After leaving school in Birmingham, in 1949 he gained a cadetship to the RAF College, Cranwell, Lincs, where he trained as a pilot. He first flew Vampires in West Germany before beginning an attachment to Royal Australian Air Force (RAAF) to fly Meteors on operations in Korea.
In December 1952 he joined 77 Squadron based at Kimpo in South Korea by which time it was clear that in air combat the Meteor was no match for the Mikoyan-Gurevich MiG-15 flown by the opposition. Armed with rockets and 20mm cannons it was more effective in the ground attack role, and Price flew many missions striking road convoys, supply dumps and enemy ground positions. At the end of his six-month attachment he was mentioned-in-despatches.
He returned to West Germany to fly the Venom, becoming the flight commander on 98 Squadron at Fassberg. In July 1954 he headed back to Australia as a tactics and gunnery instructor at the RAAF fighter school at Williamtown, NSW. He later became a flight commander on 75 Squadron RAAF flying the Meteor.
After his return to the RAF in August 1956 he undertook a series of ground postings. In October 1964 he converted to helicopters before leaving for Singapore to take command of 110 Squadron flying the Whirlwind. The unit was heavily involved in supporting army operations during the Indonesian Confrontation in Borneo and it was frequently detached to Kuching in Sarawak, to Brunei and to Labuan. Price and his pilots flew re-supply sorties to remote landing strips in forward positions.
After serving as the personal staff officer to the Chief of Air Staff, ACM Sir John Grandy, he returned to helicopter work in 1970 when he assumed command of 72 Squadron flying the Wessex. The unit was based in Northern Ireland to provide support for the security forces. At the end of his tour he was appointed OBE.

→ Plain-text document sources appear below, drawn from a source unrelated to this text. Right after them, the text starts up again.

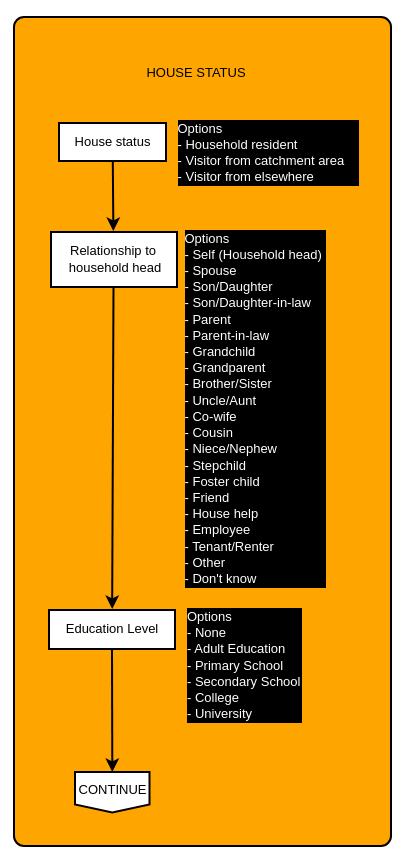
<!DOCTYPE html>
<html lang="en">
<head>
<meta charset="utf-8">
<title>House status flow</title>
<style>
:root { --panel: #ffa500; --ink: #000; --paper: #fff; }
* { box-sizing: border-box; margin: 0; padding: 0; }
body { width: 404px; height: 864px; overflow: hidden; background: var(--paper); }
.flow { position: relative; width: 404px; height: 864px; overflow: hidden; font: 13px/16.22px "Liberation Sans", Arial, sans-serif; color: var(--ink); }
.panel { position: absolute; left: 13px; top: 16px; width: 379px; height: 831px; background: var(--panel); border: 2px solid var(--ink); border-radius: 11px; }
.title { position: absolute; left: 96px; top: 65px; width: 200px; font: inherit; text-align: center; }
.connectors { position: absolute; left: 0; top: 0; }
.connectors line, .connectors .outline { stroke: var(--ink); stroke-width: 2; }
.connectors .outline { fill: var(--paper); }
.step { position: absolute; display: flex; align-items: center; justify-content: center; text-align: center; white-space: nowrap; background: var(--paper); border: 2px solid var(--ink); }
.step-status { left: 58px; top: 122px; width: 109px; height: 40px; }
.step-relationship { left: 50px; top: 231px; width: 128px; height: 57px; }
.step-relationship .second-line { padding-left: 2px; }
.step-relationship .first-line { padding-right: 2px; }
.step-education { left: 48px; top: 609px; width: 128px; height: 41px; }
.step-continue { left: 74px; top: 771px; width: 77px; height: 39px; background: none; border: 0; }
.options { position: absolute; padding-top: 1px; background: var(--ink); color: var(--paper); white-space: nowrap; }
.options h2 { font: inherit; }
.options ul { list-style: none; }
.options li::before { content: "- "; }
.options-status { left: 177.5px; top: 119.5px; width: 181px; height: 66px; }
.options-relationship { left: 184.5px; top: 229.5px; width: 141.5px; height: 358px; }
.options-education { left: 187px; top: 608px; width: 115px; height: 115px; }
</style>
</head>
<body>
<main class="flow">
  <div class="panel"></div>
  <h1 class="title">HOUSE STATUS</h1>

  <svg class="connectors" width="404" height="864" viewBox="0 0 404 864" aria-hidden="true">
    <defs>
      <path id="arrowhead" d="M0 0L-7 -14L0 -10.5L7 -14Z"/>
    </defs>
    <line x1="112.8" y1="162" x2="113.3" y2="222"/>
    <use href="#arrowhead" x="113.3" y="231"/>
    <line x1="113.5" y1="288" x2="112.2" y2="600"/>
    <use href="#arrowhead" x="112.2" y="609"/>
    <line x1="112" y1="650" x2="112.3" y2="763"/>
    <use href="#arrowhead" x="112.3" y="772"/>
    <polygon class="outline" points="75,772 149.5,772 149.5,804.5 112.3,812.5 75,804.5"/>
  </svg>

  <div class="step step-status">House status</div>
  <div class="step step-relationship">
    <div>
      <div class="first-line">Relationship to</div>
      <div class="second-line">household head</div>
    </div>
  </div>
  <div class="step step-education">Education Level</div>
  <div class="step step-continue">CONTINUE</div>

  <section class="options options-status">
    <h2>Options</h2>
    <ul>
      <li>Household resident</li>
      <li>Visitor from catchment area</li>
      <li>Visitor from elsewhere</li>
    </ul>
  </section>

  <section class="options options-relationship">
    <h2>Options</h2>
    <ul>
      <li>Self (Household head)</li>
      <li>Spouse</li>
      <li>Son/Daughter</li>
      <li>Son/Daughter-in-law</li>
      <li>Parent</li>
      <li>Parent-in-law</li>
      <li>Grandchild</li>
      <li>Grandparent</li>
      <li>Brother/Sister</li>
      <li>Uncle/Aunt</li>
      <li>Co-wife</li>
      <li>Cousin</li>
      <li>Niece/Nephew</li>
      <li>Stepchild</li>
      <li>Foster child</li>
      <li>Friend</li>
      <li>House help</li>
      <li>Employee</li>
      <li>Tenant/Renter</li>
      <li>Other</li>
      <li>Don't know</li>
    </ul>
  </section>

  <section class="options options-education">
    <h2>Options</h2>
    <ul>
      <li>None</li>
      <li>Adult Education</li>
      <li>Primary School</li>
      <li>Secondary School</li>
      <li>College</li>
      <li>University</li>
    </ul>
  </section>
</main>
</body>
</html>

Further work in the MoD followed before he took command of RAF Laarbruch in West Germany in December 1976, the home of two Buccaneer strike/ attack squadrons and a Jaguar reconnaissance unit. After 15 years flying helicopters, Price completed a series of refresher courses to allow him to fly all the roles flown by his crews. After two years, when he completed his tour, he wrote: “I could not have had a more wonderful last flying tour”. Shortly after leaving Germany he was advanced to CBE. He retired from the RAF in 1984. He was a strong supporter of the Aircrew Association and the Buccaneer Aircrew Association.